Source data
---
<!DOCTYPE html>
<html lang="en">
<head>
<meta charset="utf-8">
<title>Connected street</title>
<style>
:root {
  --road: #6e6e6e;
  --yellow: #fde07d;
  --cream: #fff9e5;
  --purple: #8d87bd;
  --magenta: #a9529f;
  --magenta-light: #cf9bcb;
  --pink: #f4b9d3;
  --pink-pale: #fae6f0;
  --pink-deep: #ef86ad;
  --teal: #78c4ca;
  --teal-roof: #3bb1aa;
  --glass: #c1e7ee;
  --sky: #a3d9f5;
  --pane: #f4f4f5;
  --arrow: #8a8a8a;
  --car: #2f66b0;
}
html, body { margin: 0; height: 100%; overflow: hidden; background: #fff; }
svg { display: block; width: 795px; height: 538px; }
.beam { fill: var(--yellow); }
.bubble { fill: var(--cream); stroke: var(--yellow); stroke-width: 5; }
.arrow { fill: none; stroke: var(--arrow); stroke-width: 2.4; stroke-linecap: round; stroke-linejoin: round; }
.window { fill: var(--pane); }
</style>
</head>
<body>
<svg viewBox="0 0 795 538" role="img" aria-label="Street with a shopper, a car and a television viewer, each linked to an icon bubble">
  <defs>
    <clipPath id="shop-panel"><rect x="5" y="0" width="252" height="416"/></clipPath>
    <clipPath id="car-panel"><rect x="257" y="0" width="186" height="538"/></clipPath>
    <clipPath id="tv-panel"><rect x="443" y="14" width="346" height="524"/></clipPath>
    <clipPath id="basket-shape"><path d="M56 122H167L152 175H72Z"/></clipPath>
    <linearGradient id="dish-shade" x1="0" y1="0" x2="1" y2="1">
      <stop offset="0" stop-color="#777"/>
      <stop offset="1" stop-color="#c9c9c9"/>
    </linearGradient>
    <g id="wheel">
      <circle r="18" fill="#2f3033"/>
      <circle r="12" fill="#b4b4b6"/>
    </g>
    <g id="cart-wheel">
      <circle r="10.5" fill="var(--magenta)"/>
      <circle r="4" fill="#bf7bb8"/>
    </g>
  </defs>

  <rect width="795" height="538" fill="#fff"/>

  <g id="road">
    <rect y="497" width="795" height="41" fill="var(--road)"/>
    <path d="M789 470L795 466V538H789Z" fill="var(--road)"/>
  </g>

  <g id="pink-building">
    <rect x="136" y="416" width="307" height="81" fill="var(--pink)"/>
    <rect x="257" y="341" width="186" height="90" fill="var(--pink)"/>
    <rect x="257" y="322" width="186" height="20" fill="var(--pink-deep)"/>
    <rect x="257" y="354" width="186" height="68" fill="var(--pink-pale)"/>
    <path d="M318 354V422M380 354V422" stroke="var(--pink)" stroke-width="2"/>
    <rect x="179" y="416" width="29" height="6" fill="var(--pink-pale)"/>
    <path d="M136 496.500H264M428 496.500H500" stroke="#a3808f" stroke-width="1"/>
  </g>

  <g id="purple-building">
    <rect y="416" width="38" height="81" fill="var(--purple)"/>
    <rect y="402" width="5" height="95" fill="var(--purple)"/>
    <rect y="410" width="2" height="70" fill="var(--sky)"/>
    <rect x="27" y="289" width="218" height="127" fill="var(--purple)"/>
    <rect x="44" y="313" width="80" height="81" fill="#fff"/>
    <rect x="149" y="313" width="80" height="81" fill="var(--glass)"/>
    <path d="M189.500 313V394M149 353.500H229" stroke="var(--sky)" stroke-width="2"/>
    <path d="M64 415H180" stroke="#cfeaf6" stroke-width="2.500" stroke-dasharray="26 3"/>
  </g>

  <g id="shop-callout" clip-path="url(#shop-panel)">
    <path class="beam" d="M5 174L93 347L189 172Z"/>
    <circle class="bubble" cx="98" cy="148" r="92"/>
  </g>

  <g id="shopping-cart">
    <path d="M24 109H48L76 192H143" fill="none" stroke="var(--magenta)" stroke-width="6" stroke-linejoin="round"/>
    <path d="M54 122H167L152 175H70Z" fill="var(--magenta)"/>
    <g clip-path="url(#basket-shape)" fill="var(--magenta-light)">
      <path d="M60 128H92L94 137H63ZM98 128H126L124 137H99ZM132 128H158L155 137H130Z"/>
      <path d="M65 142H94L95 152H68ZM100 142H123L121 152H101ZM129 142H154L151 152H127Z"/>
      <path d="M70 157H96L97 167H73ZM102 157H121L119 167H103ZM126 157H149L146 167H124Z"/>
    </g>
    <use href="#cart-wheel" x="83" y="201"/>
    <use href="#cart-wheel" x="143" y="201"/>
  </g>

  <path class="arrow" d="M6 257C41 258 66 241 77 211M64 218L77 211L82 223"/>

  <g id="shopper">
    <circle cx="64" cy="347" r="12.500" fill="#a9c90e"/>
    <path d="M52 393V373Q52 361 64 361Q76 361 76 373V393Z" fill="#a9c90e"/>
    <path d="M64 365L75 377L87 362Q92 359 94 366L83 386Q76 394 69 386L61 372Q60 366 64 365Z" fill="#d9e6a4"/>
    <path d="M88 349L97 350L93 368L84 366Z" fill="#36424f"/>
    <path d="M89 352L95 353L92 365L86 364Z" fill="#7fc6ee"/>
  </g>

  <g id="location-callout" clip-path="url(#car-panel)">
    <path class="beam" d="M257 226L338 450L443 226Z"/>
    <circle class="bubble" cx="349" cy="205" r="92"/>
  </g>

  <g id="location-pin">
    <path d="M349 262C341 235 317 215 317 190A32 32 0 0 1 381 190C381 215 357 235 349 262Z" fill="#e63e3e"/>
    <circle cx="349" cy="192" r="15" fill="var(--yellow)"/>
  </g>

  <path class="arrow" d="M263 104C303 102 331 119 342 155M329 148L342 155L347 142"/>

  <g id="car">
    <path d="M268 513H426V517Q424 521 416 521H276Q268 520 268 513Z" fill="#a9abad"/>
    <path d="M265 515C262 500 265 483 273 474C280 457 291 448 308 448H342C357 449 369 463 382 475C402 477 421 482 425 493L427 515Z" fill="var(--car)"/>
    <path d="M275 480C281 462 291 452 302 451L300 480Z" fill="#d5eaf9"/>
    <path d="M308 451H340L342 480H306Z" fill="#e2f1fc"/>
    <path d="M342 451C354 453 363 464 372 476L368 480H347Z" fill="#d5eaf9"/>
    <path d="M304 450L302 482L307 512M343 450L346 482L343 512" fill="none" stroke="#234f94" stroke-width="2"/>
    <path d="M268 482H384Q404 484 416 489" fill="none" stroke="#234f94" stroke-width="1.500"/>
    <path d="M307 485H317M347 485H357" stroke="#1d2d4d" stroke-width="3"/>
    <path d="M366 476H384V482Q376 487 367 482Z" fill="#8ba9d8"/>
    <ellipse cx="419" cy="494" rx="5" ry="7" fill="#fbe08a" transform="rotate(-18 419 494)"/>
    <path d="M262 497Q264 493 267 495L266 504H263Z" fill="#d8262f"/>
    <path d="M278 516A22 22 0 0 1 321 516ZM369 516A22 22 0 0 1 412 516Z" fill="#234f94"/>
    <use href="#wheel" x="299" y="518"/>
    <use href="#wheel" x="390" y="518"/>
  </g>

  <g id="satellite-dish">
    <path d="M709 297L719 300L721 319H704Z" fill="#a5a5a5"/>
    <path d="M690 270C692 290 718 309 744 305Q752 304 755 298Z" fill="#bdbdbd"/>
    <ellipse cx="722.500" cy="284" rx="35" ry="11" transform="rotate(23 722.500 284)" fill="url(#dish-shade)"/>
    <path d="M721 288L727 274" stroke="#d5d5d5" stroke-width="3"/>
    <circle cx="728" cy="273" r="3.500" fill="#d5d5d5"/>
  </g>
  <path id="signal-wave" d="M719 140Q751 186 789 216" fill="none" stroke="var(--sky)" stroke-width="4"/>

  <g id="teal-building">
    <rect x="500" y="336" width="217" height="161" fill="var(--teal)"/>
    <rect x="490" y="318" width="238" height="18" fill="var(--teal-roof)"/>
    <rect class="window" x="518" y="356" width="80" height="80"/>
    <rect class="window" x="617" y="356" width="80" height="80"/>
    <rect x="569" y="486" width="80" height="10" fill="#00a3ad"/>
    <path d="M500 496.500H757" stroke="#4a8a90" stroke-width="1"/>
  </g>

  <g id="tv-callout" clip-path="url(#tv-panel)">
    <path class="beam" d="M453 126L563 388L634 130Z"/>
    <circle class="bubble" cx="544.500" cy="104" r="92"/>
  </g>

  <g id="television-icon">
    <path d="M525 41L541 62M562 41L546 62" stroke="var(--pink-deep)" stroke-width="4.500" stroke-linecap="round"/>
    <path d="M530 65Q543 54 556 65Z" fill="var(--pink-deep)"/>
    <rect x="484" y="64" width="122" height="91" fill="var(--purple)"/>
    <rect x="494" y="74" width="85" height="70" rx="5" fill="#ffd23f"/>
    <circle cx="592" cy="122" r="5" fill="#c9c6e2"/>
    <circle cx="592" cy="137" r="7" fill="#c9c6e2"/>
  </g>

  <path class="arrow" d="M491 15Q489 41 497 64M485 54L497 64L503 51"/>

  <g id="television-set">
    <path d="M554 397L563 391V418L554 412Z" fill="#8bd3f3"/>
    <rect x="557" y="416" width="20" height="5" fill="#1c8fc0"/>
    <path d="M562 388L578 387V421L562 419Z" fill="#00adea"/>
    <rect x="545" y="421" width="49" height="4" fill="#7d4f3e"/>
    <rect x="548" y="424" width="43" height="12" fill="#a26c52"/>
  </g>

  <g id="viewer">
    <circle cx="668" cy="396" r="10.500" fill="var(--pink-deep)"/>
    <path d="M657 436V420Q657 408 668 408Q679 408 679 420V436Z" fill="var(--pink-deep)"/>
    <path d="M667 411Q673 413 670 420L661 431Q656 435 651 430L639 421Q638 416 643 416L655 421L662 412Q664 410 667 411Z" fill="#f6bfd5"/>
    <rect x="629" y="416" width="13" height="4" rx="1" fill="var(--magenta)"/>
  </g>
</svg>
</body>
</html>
---
Look through the entries above and work out how many lines contain the string "none". Give that number alone.

#### Exercise result:
5